How to respond when someone tells you they’ve experienced sexual abuse…
Thank them for telling you
Disclosure is not an easy thing to do. Saying ‘thank you’ actively recognises the huge step someone has taken to ask for help, and acknowledges what they’ve been through.
Listen with empathy & without critique
We’ve all got internalised myths about abuse to un-learn. Listening to what they have to say, without trying to give it a shape based on how we imagine abuse typically happens, is key.
As we try to understand what happened, perhaps to someone we care about, we can have any emotional response. If you’re angry, be clear you’re not angry with the survivor.
Mirror their language
Each person will use different word(s), or none at all, to describe their experiences.
Differences can be due to: language being triggering, shame, shock, and worries about not being believed.
How cultures shape languages make a difference: for some it’s hard to name abuse within marriage as ‘assault’. ‘Rape’ as defined in UK law is limited to a perpetrator with a penis – but individually this term can be used by anyone if it feels appropriate.
Whatever words someone uses, or not, it’s respectful to begin by taking their lead.
Ask them what they need to feel safe and supported
Safety and support can mean different things and change over time.
Listening may be enough, or being available to listen via phone or text.
Trauma can affect our ability to do basic daily tasks. Making someone dinner, accompanying them to go to their local shops – or other practical tasks when they’re too overwhelmed to do so on their own can help.
There is a lot of content and discourse on sexual abuse wherever we go. Respecting a survivor’s boundaries if they find watching/reading/seeing/discussing abuse triggering is important.
Someone’s boundaries on physical touch and intimacy may change as a result of abuse. Doing something simple like asking if they want a hug (before you approach them) may be comforting to some survivors.

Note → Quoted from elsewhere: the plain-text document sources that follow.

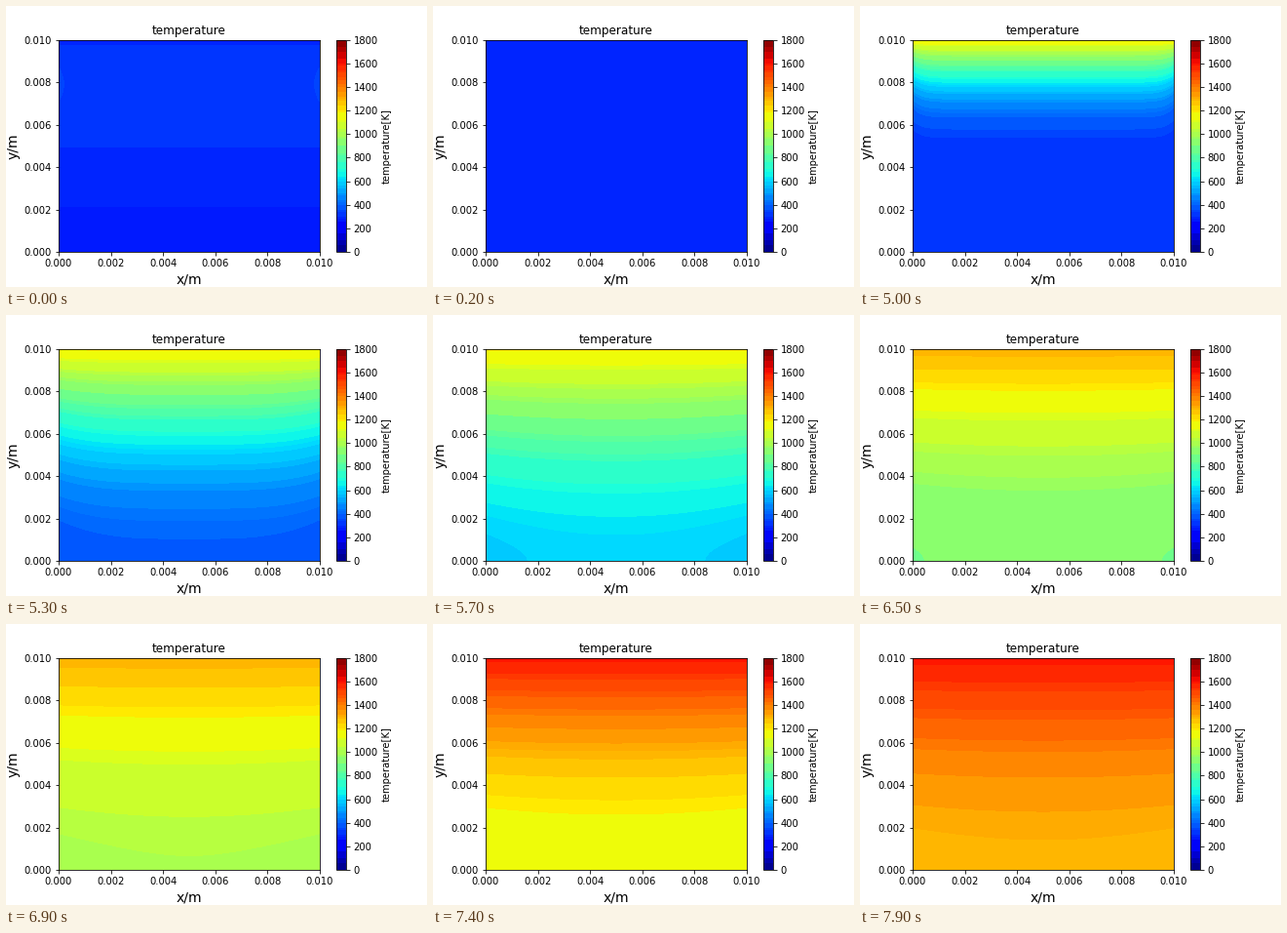
Recreate the animation shown at these times as a matplotlib script. Size 432 by 288 pixels, loop 8 s.

```python
import matplotlib.pyplot as plt
import numpy as np
from matplotlib.animation import FuncAnimation
from matplotlib.cm import ScalarMappable
from matplotlib.colors import ListedColormap, Normalize

FRAMES, INTERVAL = 80, 100
HEAT_FRAME = 50
SIZE = 0.01
T_MAX, STEP = 1800, 20

plt.rcParams.update({"font.family": "DejaVu Sans", "figure.subplot.bottom": 0.125})

levels = np.arange(0, T_MAX + 1, STEP)
norm = Normalize(0, T_MAX)
x = np.linspace(0, 1, 81)
z = np.linspace(0, 1, 51)
edge = np.abs(2 * x - 1)


def reduced_jet():
    """Jet sampled per level, with near-equal neighbours averaged together."""
    rgb = plt.get_cmap("jet")((levels[:-1] + STEP / 2) / T_MAX)[:, :3]
    keys = (rgb * 255).astype(int) // np.array([32, 16, 32])
    return ListedColormap([rgb[(keys == k).all(axis=1)].mean(axis=0) for k in keys])


def top_temperature(t):
    return 1190 if t < 6.05 else 1302 if t < 7.0 else 1595


def heat_profiles(alpha=0.35, loss=0.015, start=4.925, dt=5e-4):
    """Vertical diffusion from the heated top wall; insulated bottom."""
    temp = np.full(z.size, 301.0)
    rate = alpha * dt / (z[1] - z[0]) ** 2
    first, every = round((5 - start) / dt), round(INTERVAL / 1000 / dt)
    profiles = []
    n = 0
    while len(profiles) < FRAMES - HEAT_FRAME:
        temp[-1] = top_temperature(start + n * dt)
        if n >= first and (n - first) % every == 0:
            profiles.append(temp.copy())
        below = np.concatenate([temp[1:2], temp[:-2]])
        inner = temp[:-1]
        temp[:-1] = inner + rate * (below - 2 * inner + temp[1:]) - loss * dt * (inner - 301)
        n += 1
    return profiles


def residual_field():
    base = np.interp(z, [0, 0.217, 0.498, 0.7, 0.88, 0.968, 1],
                     [272, 280, 300, 332, 332, 300, 293])
    wall = np.exp(-(1 - edge) / 2 / 0.017)
    spot = 24 * np.exp(-((z - 0.79) / 0.075) ** 2)
    return base[:, None] + spot[:, None] * wall


def field(i):
    if i < 2:
        return residual_field()
    if i < HEAT_FRAME:
        return np.full((z.size, x.size), 290.0)
    profile = profiles[i - HEAT_FRAME]
    age = (i - HEAT_FRAME) * INTERVAL / 1000
    # Side walls run cooler: a thin layer that spreads and fades.
    part = np.clip((profile - 301) / (profile[-1] - 301), 0, 1)
    drop = (10 + 75 * np.exp(-age / 0.4)) * 4 * part * (1 - part)
    spread = edge ** (2 + 12 * np.exp(-age / 0.15))
    return profile[:, None] - drop[:, None] * spread


profiles = heat_profiles()
cmap = reduced_jet()

fig, ax = plt.subplots(figsize=(6, 4), dpi=72)
bar = fig.colorbar(ScalarMappable(norm, cmap), ax=ax, ticks=np.arange(0, T_MAX + 1, 200))
bar.set_label("temperature[K]")
ax.set_title("temperature")
ax.set_xlabel("x/m", fontsize=14)
ax.set_ylabel("y/m", fontsize=14)
ax.set_xlim(0, SIZE)
ax.set_ylim(0, SIZE)
shown = []


def draw(i):
    while shown:
        shown.pop().remove()
    shown.append(ax.contourf(x * SIZE, z * SIZE, field(i), levels, cmap=cmap, norm=norm))
    return shown


anim = FuncAnimation(fig, draw, frames=FRAMES, interval=INTERVAL,
                     init_func=lambda: draw(0), repeat=True, repeat_delay=0)
plt.show()
```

Don’t ask them what they did to try and stop the abuse
By its nature, abuse is a loss of power and control: over our minds, bodies, relationships, and interpersonal situations. Asking what someone did to stop it risks victim-blaming and shaming.
Most people’s bodies respond to abuse by freezing (Rape Crisis Scotland, accessed 2023), which is one of our bodies’ automatic survival mechanisms. It’s not a failure to act or failure to ‘do the right thing’ (fight, flight, scream, say no).
Also, lots of people do say ‘no’ and it’s ignored.
People respond to trauma in multiple ways
Trauma responses vary from freeze/shut down/dissociation/depression to fight/flight/anger/panic/anxiety – and everything in between (NICABM, accessed 2023). Some people re-live trauma via flashbacks/nightmares/intrusive memories and others don’t.
The idea that someone is ‘too upset’ or ‘not upset enough’ represents a societal myth of ‘the perfect victim’. There is no perfect victim and we shouldn’t have victims at all.
Don’t assume that further disclosure is a safe & viable option
Most instances of abuse occur between people who have some sort of pre-existing relationship such as a: friend, partner, family member, work colleague, community member (Office for National Statistics, 2021).
Having abuse be known can mean risking: personal safety, a place in one’s community including family, financial security, contact with their children, employment, a place at university, relationships with others, and housing.
Reporting to the Police is not a safe option for all (Centre for Women’s Justice et al., 2020) . It can in fact risk increase the risk of violence from perpetrators (Tavarez, 2021). It is also not a form of guaranteed safety, as the criminal justice process for sexual offences can take months/years and conviction rates are low (Home Office, 2023).
What else would you add?
All online sources accessed in September 2023.
Home Office (2023) Crime Outcomes in England and Wales, Year to December 2022.
National Institute for the Clinical Application of Behavioural Medicine. How to Help Your Clients Understand Their Window of Tolerance.
Office for National Statistics (2021) Nature of Sexual Assault by Rape or Penetration,England and Wales: Year Ending March 2020.
Rape Crisis Scotland:
Tavarez, L. P. (2021) Waiting to Tell: Factors Associated with Delays in Reporting Sexual Violence. City University of New York.
Centre for Women’s Justice, the End Violence Against Women Coalition, Imkaan and Rape Crisis England and Wales (2020) ‘The Decriminalisation of Rape: Why the justice system is failing rape survivors and what needs to change’.